**Goal of the exercise**
Your copy must hold all of the data below, unchanged and without images.

[Records excerpted from a collection]
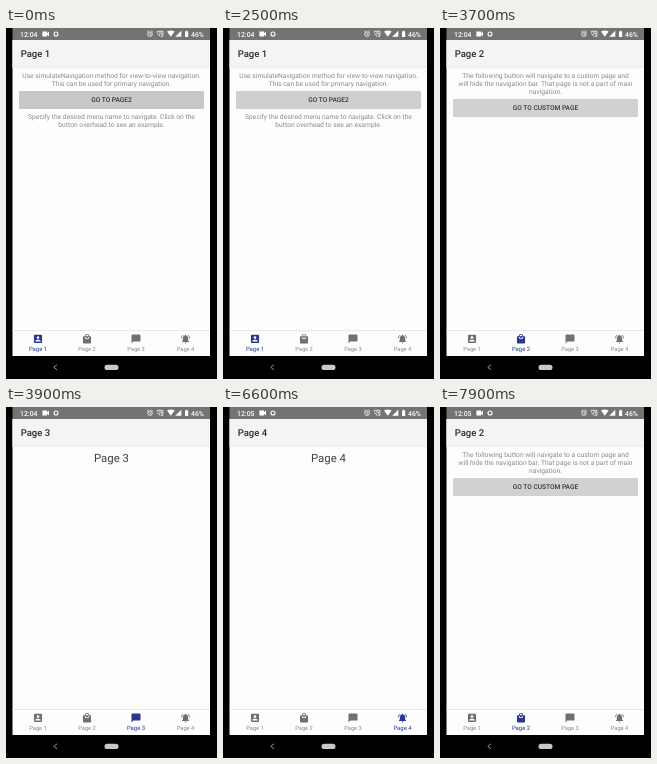
These frames come from a looping animation (211 by 351 pixels, 8 s). An HTML page:

```html
<!DOCTYPE html>
<html lang="en">
<head>
<meta charset="utf-8">
<title>Page navigation</title>
<style>
  html, body { margin: 0; width: 100%; height: 100%; overflow: hidden; background: #000; }
  svg { display: block; width: 100vw; height: 100vh; }
  text { font-family: Roboto, sans-serif; text-rendering: geometricPrecision; white-space: pre; }
</style>
</head>
<body>
<svg id="stage" viewBox="0 0 211 351"></svg>
<script>
const LOOP = 8000;
const ACTIVE = '#27378f', IDLE_ICON = '#707070', IDLE_LABEL = '#8c8c8c';
const TAB_X = [32, 81, 130, 179.5];

const text = (s, x, y, size, fill, anchor = 'middle', weight = 400) =>
  `<text x="${x}" y="${y}" font-size="${size}" fill="${fill}" text-anchor="${anchor}" font-weight="${weight}">${s}</text>`;
const rect = (x, y, w, h, fill, rx = 0) =>
  `<rect x="${x}" y="${y}" width="${w}" height="${h}" rx="${rx}" fill="${fill}"/>`;
const lines = (rows, y) =>
  rows.map((s, i) => text(s, 105.5, y + i * 8, 6.72, '#8b8b8b')).join('');
const button = (label, y) =>
  rect(13, y, 185, 18, '#d1d1d1', 1).replace('<rect', '<rect class="button"') +
  text(label, 105.5, y + 11.4, 6.6, '#343434', 'middle', 500);
const heading = s => text(s, 105.5, 55.3, 11.4, '#404040');

// Tab icons on a 24 unit grid
const icons = [
  `<path fill-rule="evenodd" d="M5 3H19Q21 3 21 5V19Q21 21 19 21H5Q3 21 3 19V5Q3 3 5 3Z
    M15 9a3 3 0 1 0-6 0a3 3 0 1 0 6 0Z M6 18V17C6 15 10 13.9 12 13.9S18 15 18 17V18Z"/>`,
  `<path fill-rule="evenodd" d="M7 6a5 5 0 0 1 10 0H19Q21 6 21 8V20Q21 22 19 22H5Q3 22 3 20V8Q3 6 5 6Z
    M9 6H15a3 3 0 0 0-6 0Z M7 8a5 5 0 0 0 10 0H15a3 3 0 0 1-6 0Z"/>`,
  `<path d="M4 2H20Q22 2 22 4V16Q22 18 20 18H6L2 22V4Q2 2 4 2Z"/>`,
  `<path d="M10.5 4.7V4a1.5 1.5 0 0 1 3 0V4.7Q18 6 18 11V16L20 18V19H4V18L6 16V11Q6 6 10.5 4.7Z
    M10 20H14a2 2 0 0 1-4 0Z"/>
   <path d="M3 10.5Q3.3 6 6.9 3.4M21 10.5Q20.7 6 17.1 3.4" fill="none" stroke="currentColor" stroke-width="2"/>`
];

const bodies = [
  lines(['Use simulateNavigation method for view-to-view navigation.',
         'This can be used for primary navigation.'], 50.3) +
  button('GO TO PAGE2', 63) +
  lines(['Specify the desired menu name to navigate. Click on the',
         'button overhead to see an example.'], 90.8),
  lines(['The following button will navigate to a custom page and',
         'will hide the navigation bar. That page is not a part of main',
         'navigation.'], 50.3) +
  button('GO TO CUSTOM PAGE', 71),
  heading('Page 3'),
  heading('Page 4')
];

const statusBar =
  rect(6.5, 0, 197.5, 12, '#737373') +
  text('', 14, 8.5, 6.9, '#fff', 'start', 500).replace('<text', '<text id="clock"') +
  text('46%', 185, 8.5, 6.9, '#fff', 'start', 500) +
  `<g fill="#fff">
    <path d="M36.4 3.5h4.6v1.7l2-1.6v4.8l-2-1.6v1.7h-4.6z"/>
    <path d="M161 3.6Q164.8 1.6 168.6 3.6L164.8 8.8Z"/>
    <path d="M175.3 2.8V8.8H169.2Z"/>
    <path d="M179 3.5h.9v-.8h1.4v.8h.9v5.4h-3.2z"/>
  </g>
  <g fill="none" stroke="#fff" stroke-width=".8">
    <circle cx="50" cy="6" r="2" stroke-width="1.1"/>
    <circle cx="144" cy="6.1" r="2.3"/>
    <path d="M144 4.7V6.3l1 .7M141.2 4l1.4-1.2M146.8 4l-1.4-1.2"/>
    <path d="M151.3 4.8V3.3h5.6v5h-2.3M151.3 6a2.4 2.4 0 0 1 2.4 2.4M153 5h2.5v1.8"/>
  </g>`;

const tabs = TAB_X.map((x, i) =>
  `<g class="tab"><g class="icon" fill="currentColor" transform="translate(${x - 5.4} 305.5) scale(.45)">${icons[i]}</g>` +
  text('Page ' + (i + 1), x, 322.6, 5.75, 'currentColor').replace('<text', '<text class="label"') + '</g>'
).join('');

const stage = document.getElementById('stage');
stage.innerHTML =
  rect(0, 0, 211, 351, '#000') +
  rect(6.5, 12, 197.5, 316, '#fdfdfd') +
  rect(6.5, 12, 197.5, 27, '#f3f4f3') +
  rect(6.5, 38.6, 197.5, .8, '#e0e0e0') +
  rect(6.5, 39.4, 197.5, .8, '#f3f3f3') +
  statusBar +
  bodies.map((b, i) => `<g class="page">${
    text('Page ' + (i + 1), 14.7, 28.8, 9.5, '#2c2c2c', 'start', 500)}${b}</g>`).join('') +
  rect(6.5, 302, 197.5, .8, '#e4e4e4') + tabs +
  '<path d="M51 336.8L47.8 339.3L51 341.8" fill="none" stroke="#a8a8a8" stroke-width=".9"/>' +
  rect(98.5, 336.7, 14, 5.4, '#c9c9c9', 2.7);

const all = s => [...stage.querySelectorAll(s)];
const pages = all('.page'), tabEls = all('.tab'), clock = stage.querySelector('#clock');
const icon = all('.icon'), label = all('.label'), press = all('.button')[0];
const clamp = v => Math.max(0, Math.min(1, v));

function draw(t) {
  const shown = t < 2900 ? 0 : t < 3900 ? 1 : t < 5000 ? 2 : 3;
  const fade = clamp((Math.floor(t / 100) * 100 - 6600) / 300);
  const selected = t < 6700 ? shown : 1;
  const opacity = i => i === shown ? 1 - fade : i === 1 ? fade : 0;

  pages.forEach((p, i) => p.setAttribute('opacity', opacity(i)));
  tabEls.forEach((_, i) => {
    const on = i === selected;
    icon[i].setAttribute('color', on ? ACTIVE : IDLE_ICON);
    label[i].setAttribute('color', on ? ACTIVE : IDLE_LABEL);
    label[i].setAttribute('font-size', on ? 5.95 : 5.75);
  });
  const grey = Math.round(200 + 7 * clamp(t / 500));
  press.setAttribute('fill', `rgb(${grey},${grey},${grey})`);
  clock.textContent = t < 6600 ? '12:04' : '12:05';
}

const start = performance.now();
function tick() {
  draw((performance.now() - start) % LOOP);
  requestAnimationFrame(tick);
}
tick();
</script>
</body>
</html>
```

**Result of this exercise**
These frames come from a looping animation (211 by 351 pixels, 8 s). An HTML page:

```html
<!DOCTYPE html>
<html lang="en">
<head>
<meta charset="utf-8">
<title>Page navigation</title>
<style>
  html, body { margin: 0; width: 100%; height: 100%; overflow: hidden; background: #000; }
  svg { display: block; width: 100vw; height: 100vh; }
  text { font-family: Roboto, sans-serif; text-rendering: geometricPrecision; white-space: pre; }
</style>
</head>
<body>
<svg id="stage" viewBox="0 0 211 351"></svg>
<script>
const LOOP = 8000;
const ACTIVE = '#27378f', IDLE_ICON = '#707070', IDLE_LABEL = '#8c8c8c';
const TAB_X = [32, 81, 130, 179.5];

const text = (s, x, y, size, fill, anchor = 'middle', weight = 400) =>
  `<text x="${x}" y="${y}" font-size="${size}" fill="${fill}" text-anchor="${anchor}" font-weight="${weight}">${s}</text>`;
const rect = (x, y, w, h, fill, rx = 0) =>
  `<rect x="${x}" y="${y}" width="${w}" height="${h}" rx="${rx}" fill="${fill}"/>`;
const lines = (rows, y) =>
  rows.map((s, i) => text(s, 105.5, y + i * 8, 6.72, '#8b8b8b')).join('');
const button = (label, y) =>
  rect(13, y, 185, 18, '#d1d1d1', 1).replace('<rect', '<rect class="button"') +
  text(label, 105.5, y + 11.4, 6.6, '#343434', 'middle', 500);
const heading = s => text(s, 105.5, 55.3, 11.4, '#404040');

// Tab icons on a 24 unit grid
const icons = [
  `<path fill-rule="evenodd" d="M5 3H19Q21 3 21 5V19Q21 21 19 21H5Q3 21 3 19V5Q3 3 5 3Z
    M15 9a3 3 0 1 0-6 0a3 3 0 1 0 6 0Z M6 18V17C6 15 10 13.9 12 13.9S18 15 18 17V18Z"/>`,
  `<path fill-rule="evenodd" d="M7 6a5 5 0 0 1 10 0H19Q21 6 21 8V20Q21 22 19 22H5Q3 22 3 20V8Q3 6 5 6Z
    M9 6H15a3 3 0 0 0-6 0Z M7 8a5 5 0 0 0 10 0H15a3 3 0 0 1-6 0Z"/>`,
  `<path d="M4 2H20Q22 2 22 4V16Q22 18 20 18H6L2 22V4Q2 2 4 2Z"/>`,
  `<path d="M10.5 4.7V4a1.5 1.5 0 0 1 3 0V4.7Q18 6 18 11V16L20 18V19H4V18L6 16V11Q6 6 10.5 4.7Z
    M10 20H14a2 2 0 0 1-4 0Z"/>
   <path d="M3 10.5Q3.3 6 6.9 3.4M21 10.5Q20.7 6 17.1 3.4" fill="none" stroke="currentColor" stroke-width="2"/>`
];

const bodies = [
  lines(['Use simulateNavigation method for view-to-view navigation.',
         'This can be used for primary navigation.'], 50.3) +
  button('GO TO PAGE2', 63) +
  lines(['Specify the desired menu name to navigate. Click on the',
         'button overhead to see an example.'], 90.8),
  lines(['The following button will navigate to a custom page and',
         'will hide the navigation bar. That page is not a part of main',
         'navigation.'], 50.3) +
  button('GO TO CUSTOM PAGE', 71),
  heading('Page 3'),
  heading('Page 4')
];

const statusBar =
  rect(6.5, 0, 197.5, 12, '#737373') +
  text('', 14, 8.5, 6.9, '#fff', 'start', 500).replace('<text', '<text id="clock"') +
  text('46%', 185, 8.5, 6.9, '#fff', 'start', 500) +
  `<g fill="#fff">
    <path d="M36.4 3.5h4.6v1.7l2-1.6v4.8l-2-1.6v1.7h-4.6z"/>
    <path d="M161 3.6Q164.8 1.6 168.6 3.6L164.8 8.8Z"/>
    <path d="M175.3 2.8V8.8H169.2Z"/>
    <path d="M179 3.5h.9v-.8h1.4v.8h.9v5.4h-3.2z"/>
  </g>
  <g fill="none" stroke="#fff" stroke-width=".8">
    <circle cx="50" cy="6" r="2" stroke-width="1.1"/>
    <circle cx="144" cy="6.1" r="2.3"/>
    <path d="M144 4.7V6.3l1 .7M141.2 4l1.4-1.2M146.8 4l-1.4-1.2"/>
    <path d="M151.3 4.8V3.3h5.6v5h-2.3M151.3 6a2.4 2.4 0 0 1 2.4 2.4M153 5h2.5v1.8"/>
  </g>`;

const tabs = TAB_X.map((x, i) =>
  `<g class="tab"><g class="icon" fill="currentColor" transform="translate(${x - 5.4} 305.5) scale(.45)">${icons[i]}</g>` +
  text('Page ' + (i + 1), x, 322.6, 5.75, 'currentColor').replace('<text', '<text class="label"') + '</g>'
).join('');

const stage = document.getElementById('stage');
stage.innerHTML =
  rect(0, 0, 211, 351, '#000') +
  rect(6.5, 12, 197.5, 316, '#fdfdfd') +
  rect(6.5, 12, 197.5, 27, '#f3f4f3') +
  rect(6.5, 38.6, 197.5, .8, '#e0e0e0') +
  rect(6.5, 39.4, 197.5, .8, '#f3f3f3') +
  statusBar +
  bodies.map((b, i) => `<g class="page">${
    text('Page ' + (i + 1), 14.7, 28.8, 9.5, '#2c2c2c', 'start', 500)}${b}</g>`).join('') +
  rect(6.5, 302, 197.5, .8, '#e4e4e4') + tabs +
  '<path d="M51 336.8L47.8 339.3L51 341.8" fill="none" stroke="#a8a8a8" stroke-width=".9"/>' +
  rect(98.5, 336.7, 14, 5.4, '#c9c9c9', 2.7);

const all = s => [...stage.querySelectorAll(s)];
const pages = all('.page'), tabEls = all('.tab'), clock = stage.querySelector('#clock');
const icon = all('.icon'), label = all('.label'), press = all('.button')[0];
const clamp = v => Math.max(0, Math.min(1, v));

function draw(t) {
  const shown = t < 2900 ? 0 : t < 3900 ? 1 : t < 5000 ? 2 : 3;
  const fade = clamp((Math.floor(t / 100) * 100 - 6600) / 300);
  const selected = t < 6700 ? shown : 1;
  const opacity = i => i === shown ? 1 - fade : i === 1 ? fade : 0;

  pages.forEach((p, i) => p.setAttribute('opacity', opacity(i)));
  tabEls.forEach((_, i) => {
    const on = i === selected;
    icon[i].setAttribute('color', on ? ACTIVE : IDLE_ICON);
    label[i].setAttribute('color', on ? ACTIVE : IDLE_LABEL);
    label[i].setAttribute('font-size', on ? 5.95 : 5.75);
  });
  const grey = Math.round(200 + 7 * clamp(t / 500));
  press.setAttribute('fill', `rgb(${grey},${grey},${grey})`);
  clock.textContent = t < 6600 ? '12:04' : '12:05';
}

const start = performance.now();
function tick() {
  draw((performance.now() - start) % LOOP);
  requestAnimationFrame(tick);
}
tick();
</script>
</body>
</html>
```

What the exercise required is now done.